As a white person, I often feel sensitive in rooms where we are talking about race and racism and its impact. I’ve learned, though, that in multicultural groups it’s a betrayal of the profound vulnerability of others in the room to share my pain. People of color, who have inherited the traumas of historic oppression, continue to suffer because of systemic racism daily. It’s a betrayal of our collective humanity to centralize my own pain and ask people of color to help me take care of it.

This doesn’t mean that I don’t feel my own pain. It means that I look around the room and see who else is there and what they are dealing with. It means that we focus on those who are most vulnerable, whose truths are least witnessed in the world. I may not have owned slaves, or stolen land, but I have inherited the worldview of those who did, in a country where all laws, customs, and economics were created to benefit people like me.

I swim in a sea of white supremacy that is so vast and pervasive and cunning that I will never fully comprehend its grip on me and on the world. It’s important for me to have white people with whom to wrestle with my own thoughts and feelings as I try to be a little more conscious, even as I acknowledge that people of color are the experts on the subject and the ones I can learn most from.

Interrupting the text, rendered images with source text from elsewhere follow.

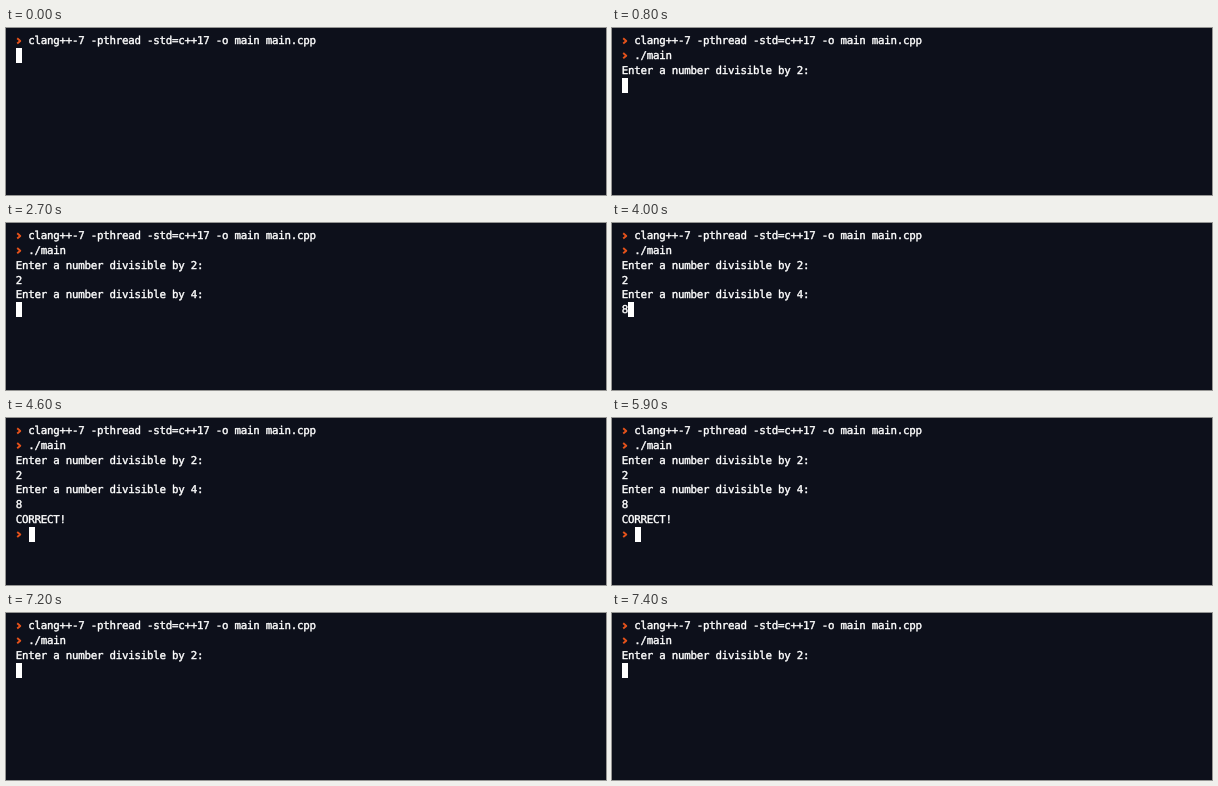
An HTML page with a canvas that plays this animation: 600x167 px, repeating every 8 s.

```html
<!DOCTYPE html>
<html lang="en">
<head>
<meta charset="utf-8">
<title>Terminal session</title>
<style>
  html, body { margin: 0; width: 100%; height: 100%; overflow: hidden; background: #0d101b; }
  canvas { display: block; }
</style>
</head>
<body>
<canvas id="screen" width="600" height="167"></canvas>
<script>
const ctx = document.getElementById('screen').getContext('2d');
const LOOP = 8000;
const LEFT = 10, TOP = 5.3, CELL_W = 6.25, CELL_H = 14.8, BASELINE = 10.8;
const BG = '#0d101b', INK = '#ffffff', PROMPT = '#e4521b';

// A leading ">" marks a shell prompt; the cursor follows the last character.
const compile = '> clang++-7 -pthread -std=c++17 -o main main.cpp\n';
const ask2 = compile + '> ./main\nEnter a number divisible by 2:\n';
const ask4 = ask2 + '2\nEnter a number divisible by 4:\n';
const done = ask4 + '8\nCORRECT!\n> ';

const steps = [
  [0, compile],
  [800, ask2],
  [2300, ask2 + '2'],
  [2700, ask4],
  [4000, ask4 + '8'],
  [4600, done],
  [6000, compile],
  [7200, ask2]
];

const colX = col => LEFT + col * CELL_W;
const rowY = row => TOP + row * CELL_H;

function drawPrompt(row) {
  const y = rowY(row) + 7.6;
  ctx.strokeStyle = PROMPT;
  ctx.lineWidth = 1.9;
  ctx.beginPath();
  ctx.moveTo(11.2, y - 2.6);
  ctx.lineTo(14.3, y);
  ctx.lineTo(11.2, y + 2.6);
  ctx.stroke();
}

// A thin outline gives the text its slightly heavy weight.
function drawChar(ch, col, row) {
  const x = colX(col + 0.5), y = rowY(row) + BASELINE;
  ctx.strokeStyle = INK;
  ctx.lineWidth = 0.4;
  ctx.fillText(ch, x, y);
  ctx.strokeText(ch, x, y);
}

function drawLine(line, row) {
  [...line].forEach((ch, col) => {
    if (ch === '>' && col === 0) drawPrompt(row);
    else if (ch !== ' ') drawChar(ch, col, row);
  });
}

function drawCursor(col, row) {
  ctx.fillRect(Math.round(colX(col)), Math.round(rowY(row)), 6, 15);
}

function draw(text) {
  ctx.fillStyle = BG;
  ctx.fillRect(0, 0, 600, 167);
  ctx.font = '10.8px "DejaVu Sans Mono", monospace';
  ctx.textAlign = 'center';
  ctx.textRendering = 'geometricPrecision';
  ctx.lineJoin = 'round';
  ctx.fillStyle = INK;
  const lines = text.split('\n');
  lines.forEach(drawLine);
  const last = lines.length - 1;
  drawCursor(lines[last].length, last);
}

function tick(now) {
  const t = now % LOOP;
  draw(steps.findLast(([start]) => t >= start)[1]);
  requestAnimationFrame(tick);
}

tick(0);
</script>
</body>
</html>
```
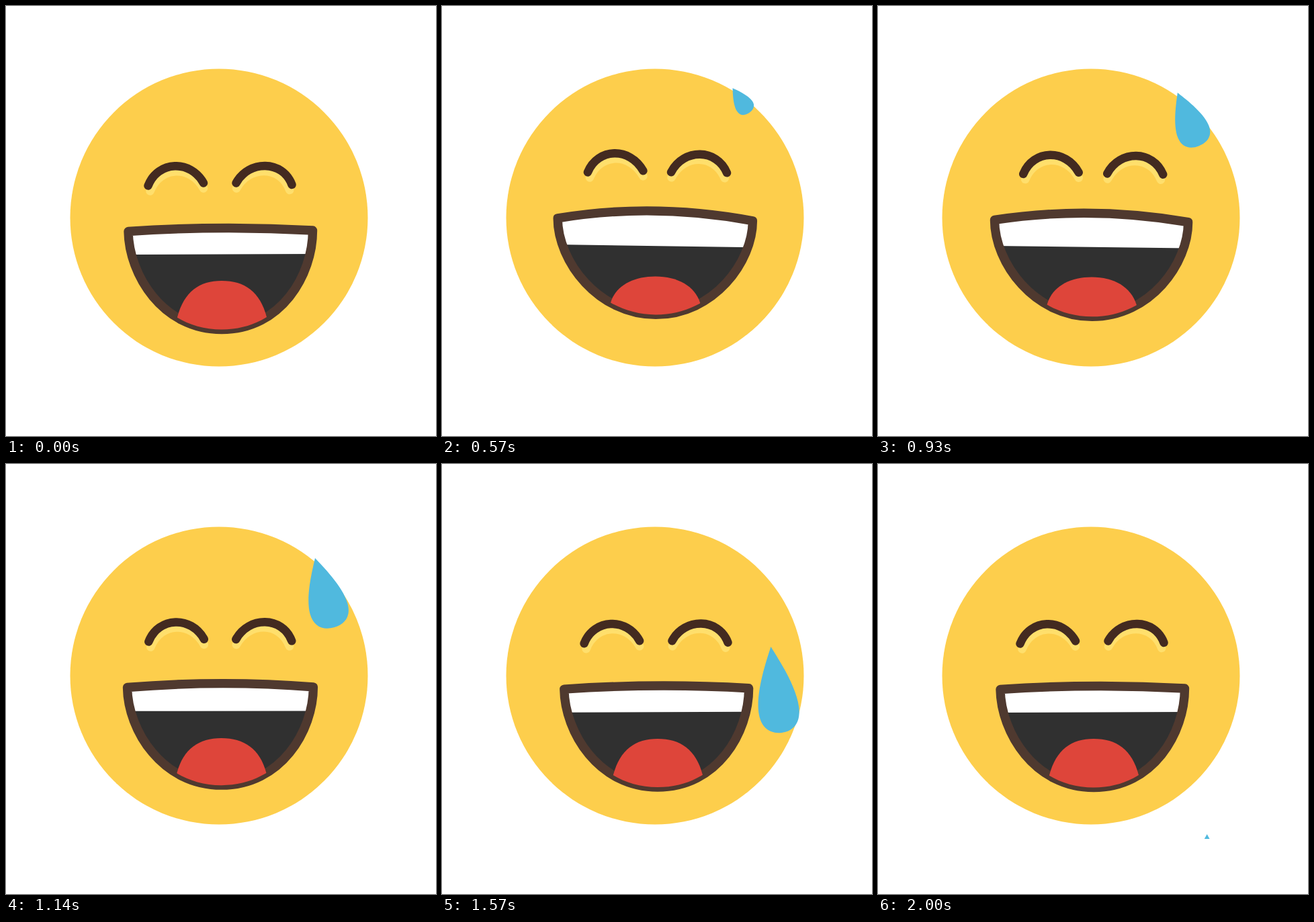
Animation, 640 px wide and 640 px high, one loop 2070 ms. Source, as an HTML page:

```html
<!DOCTYPE html>
<html lang="en">
<head>
<meta charset="utf-8">
<title>Laughing face</title>
<style>
  html, body { margin: 0; width: 100%; height: 100%; overflow: hidden; background: #fff; }
  svg { display: block; width: 100vw; height: 100vh; }
  .brow { fill: none; stroke: #432a20; stroke-width: 12.5; stroke-linecap: round; }
  .glow { stroke: #ffdf6c; }
  .lips { fill: none; stroke: #4f392f; stroke-width: 13.4; stroke-linejoin: round; }
</style>
</head>
<body>
<svg viewBox="0 0 640 640">
  <defs>
    <clipPath id="inside"><path id="hole"/></clipPath>
    <clipPath id="ground"><rect width="640" height="558"/></clipPath>
  </defs>
  <circle cx="317" cy="315" r="221.5" fill="#fdce4c"/>
  <path id="glowL" class="brow glow"/>
  <path id="glowR" class="brow glow"/>
  <path id="eyeL" class="brow"/>
  <path id="eyeR" class="brow"/>
  <path id="mouth" fill="#303030"/>
  <path id="teeth" fill="#fff" clip-path="url(#inside)"/>
  <path id="lips" class="lips"/>
  <path id="tongue" fill="#de453a" clip-path="url(#inside)"/>
  <g clip-path="url(#ground)">
    <path id="drop" fill="#50b9de" d="M0 0C-.116 .12 -.5 .48 -.5 .73C-.5 .92 -.28 1 0 1C.28 1 .5 .92 .5 .73C.5 .48 .116 .12 0 0Z"/>
  </g>
</svg>
<script>
const LOOP = 2070;
const part = id => document.getElementById(id);

// Each shape: command letters with point counts, resting points, raised points
const shapes = {
  mouth: ['M1 Q2 C3 C3 Z0',
    [182,335.5, 320,326.2, 456.5,334, 456.5,400, 410,481.5, 321,481.5, 233,481.5, 183,400, 182,335.5],
    [172,315.5, 314,291.5, 462.5,319.5, 462.5,380, 405,459, 318,459, 233,459, 172,380, 172,315.5]],
  teeth: ['M1 L1 L1 L1 Z0',
    [160,370.2, 480,368.8, 480,300, 160,300],
    [160,354.6, 480,359.4, 480,280, 160,280]],
  tongue: ['M1 C3 C3 L1 L1 Z0',
    [255,463, 265,425, 288,409, 321,409, 355,409, 378,425, 388,463, 388,500, 255,500],
    [251,441, 258,417, 284,402.5, 317.5,402.5, 351,402.5, 376,417, 384,441, 384,500, 251,500]],
  eyeL: ['M1 C3',
    [211.5,267.5, 226,230, 275,228.5, 294,263.5],
    [217,247, 232,210.5, 280,209.5, 299.5,245]],
  eyeR: ['M1 C3',
    [342.5,263.5, 361,229, 412,229, 425.5,266],
    [341,247, 360,211, 409,212, 424,248]]
};

// The glow is the same arc, lower and a little narrower
function addGlow(name, eye, left, right) {
  const shift = [left, 8, left, 8, right, 8, right, 8];
  const [cmds, rest, up] = shapes[eye];
  const move = pts => pts.map((v, i) => v + shift[i]);
  shapes[name] = [cmds, move(rest), move(up)];
}
addGlow('glowL', 'eyeL', 3, 0);
addGlow('glowR', 'eyeR', 0.5, -3.3);

function morph([cmds, rest, up], s) {
  let i = 0;
  return cmds.split(' ').map(c => {
    const end = i + 2 * c[1];
    let out = c[0];
    for (; i < end; i++) out += (rest[i] + (up[i] - rest[i]) * s).toFixed(2) + ' ';
    return out;
  }).join('');
}

// Tear keys: tick, tip x, tip y, tilt, width, length
const tear = [
  [5, 427, 119, 42, 0, 0],
  [9, 428, 120, 40, 9, 16],
  [24, 439, 125, 27, 42, 69],
  [34, 460, 140, 15.2, 58, 107],
  [43, 481, 173, 11, 63.5, 122],
  [51, 494, 400, 3.5, 57.5, 133],
  [60, 489.7, 551, 0, 75, 133]
];

// Monotone cubic through the keys of one column
function curve(col, n) {
  const last = tear.length - 1;
  const slope = i => (tear[i + 1][col] - tear[i][col]) / (tear[i + 1][0] - tear[i][0]);
  const tangent = i => {
    if (i === 0) return slope(0);
    if (i === last) return slope(last - 1);
    const a = slope(i - 1), b = slope(i);
    return a * b > 0 ? 2 * a * b / (a + b) : 0;
  };
  let i = 0;
  while (i < last - 1 && n > tear[i + 1][0]) i++;
  const h = tear[i + 1][0] - tear[i][0];
  const t = Math.min(1, Math.max(0, (n - tear[i][0]) / h));
  const ease = t * t * (3 - 2 * t);
  return tear[i][col] * (1 - ease) + tear[i + 1][col] * ease
    + h * t * (1 - t) * ((1 - t) * tangent(i) - t * tangent(i + 1));
}

// Laugh bounce: up for 6 ticks, down for 6
function bounce(n) {
  const p = n % 12 / 6;
  const d = p > 1 ? 2 - p : p;
  return d < 0.5 ? 4 * d ** 3 : 1 - 4 * (1 - d) ** 3;
}

function draw(n) {
  const s = bounce(n);
  for (const id in shapes) part(id).setAttribute('d', morph(shapes[id], s));
  const outline = part('mouth').getAttribute('d');
  part('lips').setAttribute('d', outline);
  part('hole').setAttribute('d', outline);

  const [x, y, tilt, w, len] = [1, 2, 3, 4, 5].map(col => curve(col, n));
  const drop = part('drop');
  drop.setAttribute('visibility', len > 0.5 ? 'visible' : 'hidden');
  drop.setAttribute('transform', `translate(${x} ${y}) rotate(${-tilt}) scale(${w} ${len})`);
}

// Motion runs on 30 ticks a second, shown 14 times a second
let shown = -1;
const start = performance.now();
function tick() {
  const t = (performance.now() - start) % LOOP;
  const step = Math.floor((Math.floor(t / 10) * 10 + 5) * 0.014);
  if (step !== shown) {
    shown = step;
    draw(Math.round(step * 30 / 14));
  }
  requestAnimationFrame(tick);
}
tick();
</script>
</body>
</html>
```
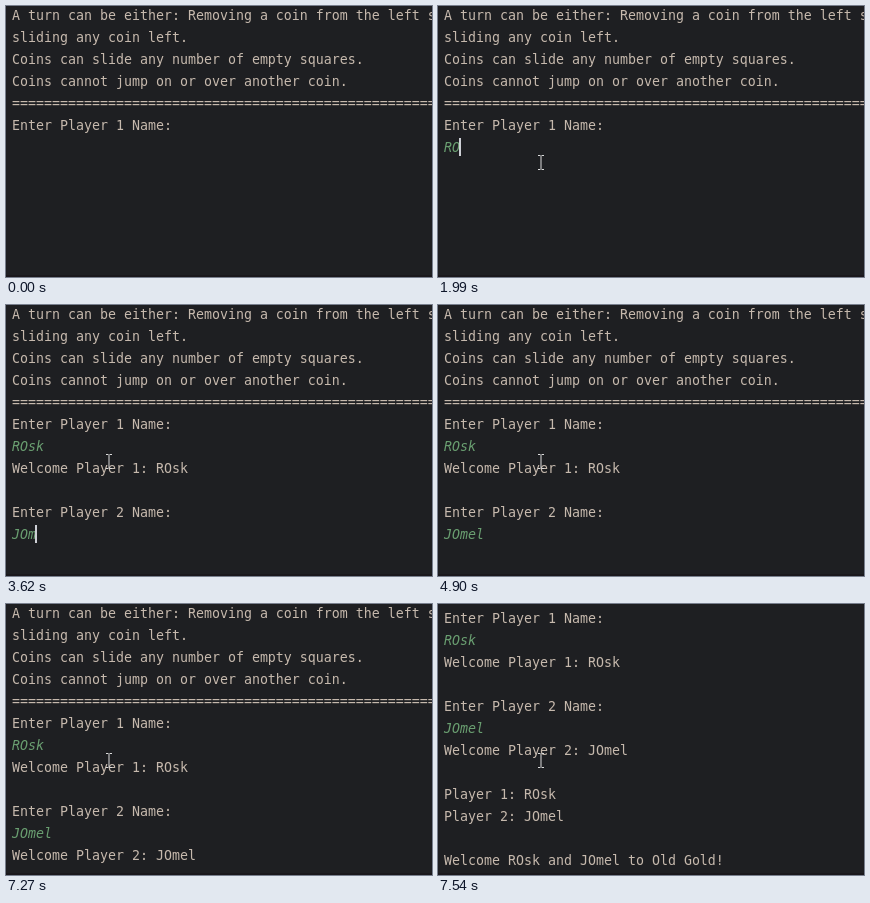
Animation, 426 px wide and 271 px high, one loop 8000 ms. Source, as an HTML page:

```html
<!DOCTYPE html>
<html lang="en">
<head>
<meta charset="utf-8">
<title>Coin game console</title>
<style>
  html, body { margin: 0; width: 100%; height: 100%; overflow: hidden; background: #1e1f22; }
  svg { display: block; }
  text { font: 13.29px "DejaVu Sans Mono", monospace; fill: #c6b9ad; white-space: pre; }
  .input { font-style: italic; fill: #6a9f71; }
  #caret { fill: #ced0d6; }
  #mouse { fill: none; stroke: #dcdcdc; }
</style>
</head>
<body>
<svg width="426" height="271" viewBox="0 0 426 271">
  <g id="page">
    <g id="lines"></g>
    <rect id="caret" width="2" height="18"/>
  </g>
  <rect y="269" width="426" height="2" fill="#1a181c"/>
  <path id="mouse" d="M1 .5H3.5M4.5 .5H7M4 1V14M1 14.5H3.5M4.5 14.5H7"/>
</svg>
<script>
const LOOP = 8000, LEFT = 6, ROW = 22, BASE = 14;
const one = "ROsk", two = "JOmel";
const ONE_ROW = 6, TWO_ROW = 10;

// Each line: text, time it appears, and key times if it is typed.
const lines = [
  ["A turn can be either: Removing a coin from the left square or", 0],
  ["sliding any coin left.", 0],
  ["Coins can slide any number of empty squares.", 0],
  ["Coins cannot jump on or over another coin.", 0],
  ["=".repeat(60), 0],
  ["Enter Player 1 Name:", 0],
  [one, 0, [1900, 1990, 2260, 2360]],
  [`Welcome Player 1: ${one}`, 2710],
  ["", 0],
  ["Enter Player 2 Name:", 2710],
  [two, 0, [3170, 3350, 3620, 3900, 4080]],
  [`Welcome Player 2: ${two}`, 7270],
  ["", 0],
  [`Player 1: ${one}`, 7450],
  [`Player 2: ${two}`, 7450],
  ["", 0],
  [`Welcome ${one} and ${two} to Old Gold!`, 7450],
];

// Held values: [start time, value].
const scroll = [[0, 0], [7450, 61], [7540, 105]];
const caretOn = [[0, 0], [890, 1], [1350, 0], [1810, 1], [4900, 0], [5350, 1],
  [5900, 0], [6450, 1], [6900, 0]];
const mousePos = [[0, null], [260, [97, 198]], [350, [76, 179]], [440, [51, 157]],
  [530, [34, 142]], [800, [39, 146]], [1170, [34, 142]], [1260, [72, 146]], [1350, [99, 149]]];

const $ = id => document.getElementById(id);
const page = $("page"), caret = $("caret"), mouse = $("mouse");
const held = (track, t) => track.findLast(([start]) => start <= t)[1];
const typed = (keys, t) => keys.filter(k => k <= t).length;
const show = (el, on) => el.setAttribute("visibility", on ? "visible" : "hidden");

const nodes = lines.map(([, , keys], row) => {
  const el = document.createElementNS("http://www.w3.org/2000/svg", "text");
  el.setAttribute("x", LEFT);
  el.setAttribute("y", BASE + row * ROW);
  if (keys) el.setAttribute("class", "input");
  return $("lines").appendChild(el);
});

function draw(now) {
  const t = now % LOOP;
  lines.forEach(([text, start, keys], i) => {
    const value = t < start ? "" : keys ? text.slice(0, typed(keys, t)) : text;
    if (nodes[i].textContent !== value) nodes[i].textContent = value;
  });
  page.setAttribute("transform", `translate(0 ${-held(scroll, t)})`);

  const row = t < 2710 ? ONE_ROW : TWO_ROW;
  const count = typed(lines[row][2], t);
  caret.setAttribute("x", LEFT + (count ? count * 8 - 1 : 0));
  caret.setAttribute("y", row * ROW);
  show(caret, held(caretOn, t));

  const pos = held(mousePos, t);
  show(mouse, pos);
  if (pos) mouse.setAttribute("transform", `translate(${pos})`);
  requestAnimationFrame(draw);
}
draw(performance.now());
</script>
</body>
</html>
```
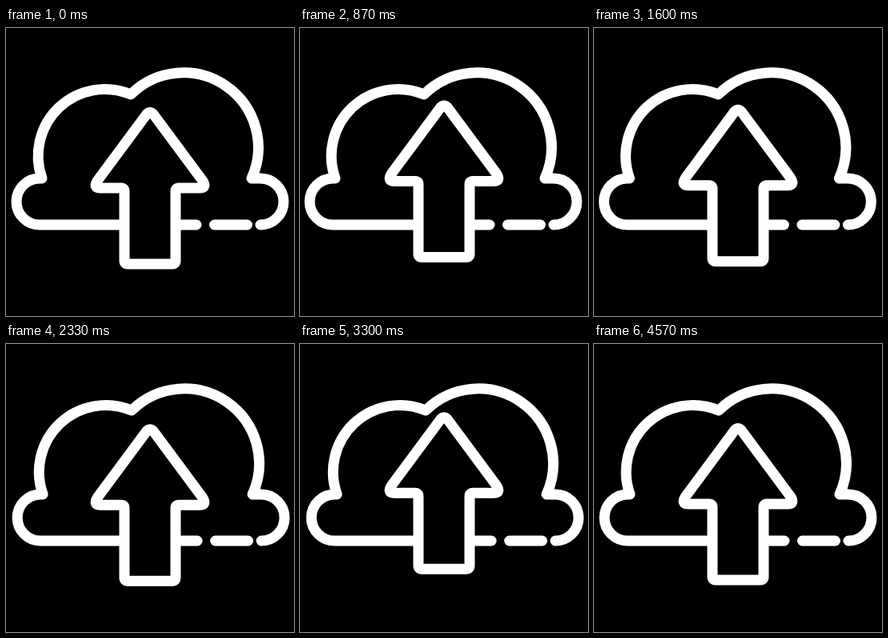
An HTML page that plays this animation: 360 by 360 pixels, repeating every 5.41 s.

```html
<!DOCTYPE html>
<html lang="en">
<head>
<meta charset="utf-8">
<title>Cloud upload</title>
<style>
  html, body { margin: 0; height: 100%; overflow: hidden; background: #000; }
  svg { display: block; width: 100%; height: 100%; }
  path { fill: #000; stroke: #fff; stroke-width: 13; stroke-linecap: round; stroke-linejoin: round; }
</style>
</head>
<body>
<svg viewBox="0 0 360 360">
  <path id="cloud" d="M238 246H42A29 29 0 0 1 42 188H45A83.5 83.5 0 0 1 156 83A93.5 93.5 0 0 1 307 188H318A29 29 0 0 1 318 246M260.5 246H301.5"/>
  <path id="arrow" d="M176 107.5Q180 103.5 184 107.5L245.5 190.5Q251.5 200 242.5 200H216Q212 200 212 204V291Q212 295 208 295H152Q148 295 148 291V204Q148 200 144 200H117.5Q108.5 200 114.5 190.5Z"/>
</svg>
<script>
  const LOOP = 5410, MOVE = 4570;
  const cloud = document.getElementById('cloud');
  const arrow = document.getElementById('arrow');

  // Arrow height as [time, offset], eased between neighbours
  const bob = [[0, 0], [645, -15], [1285, 8], [1925, -15], [2565, 8], [3205, -15], [3845, 8], [MOVE, 0]];

  function eased(keys, t) {
    const i = Math.max(1, keys.findIndex(k => k[0] >= t));
    const [t0, a] = keys[i - 1], [t1, b] = keys[i];
    return a + (b - a) * (1 - Math.cos(Math.PI * (t - t0) / (t1 - t0))) / 2;
  }

  function draw(now) {
    const t = Math.min(now % LOOP, MOVE);
    const sway = 1.2 * Math.sin(9 * Math.PI * t / MOVE);
    cloud.setAttribute('transform', `translate(${sway} 0)`);
    arrow.setAttribute('transform', `translate(0 ${eased(bob, t)})`);
  }

  const start = performance.now();
  function tick() {
    draw(performance.now() - start);
    requestAnimationFrame(tick);
  }
  tick();
</script>
</body>
</html>
```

It’s just plain hard to be a human being and live a human life. Can we just agree on that? All of us are vulnerable to illness, and loss, and being hurt by people we thought we could trust. All of us do things we wish we wouldn’t, and have things happen to us that aren’t our fault, but which impact our lives. All of us will disappoint the people we love, and betray our own deepest values.
Life is hard. Part of trying not to make anyone else’s life any harder is being conscious of the ways in which our collective identities intersect with our individual ones; and sometimes, for those of us with privilege, saving our feelings for later.


HYMN #1020 Woyaya



By Emily DeTar Birt

In this interdependent web, and network of mutuality,

We are all impacted by the realities facing the

Most vulnerable in our communities.

May we each use our own vulnerability with

Wisdom, grace and love.

May we stand insolidarity with those

Forced into vulnerable spaces,

So that everyone can feel the peace

Of being open and free to be themselves.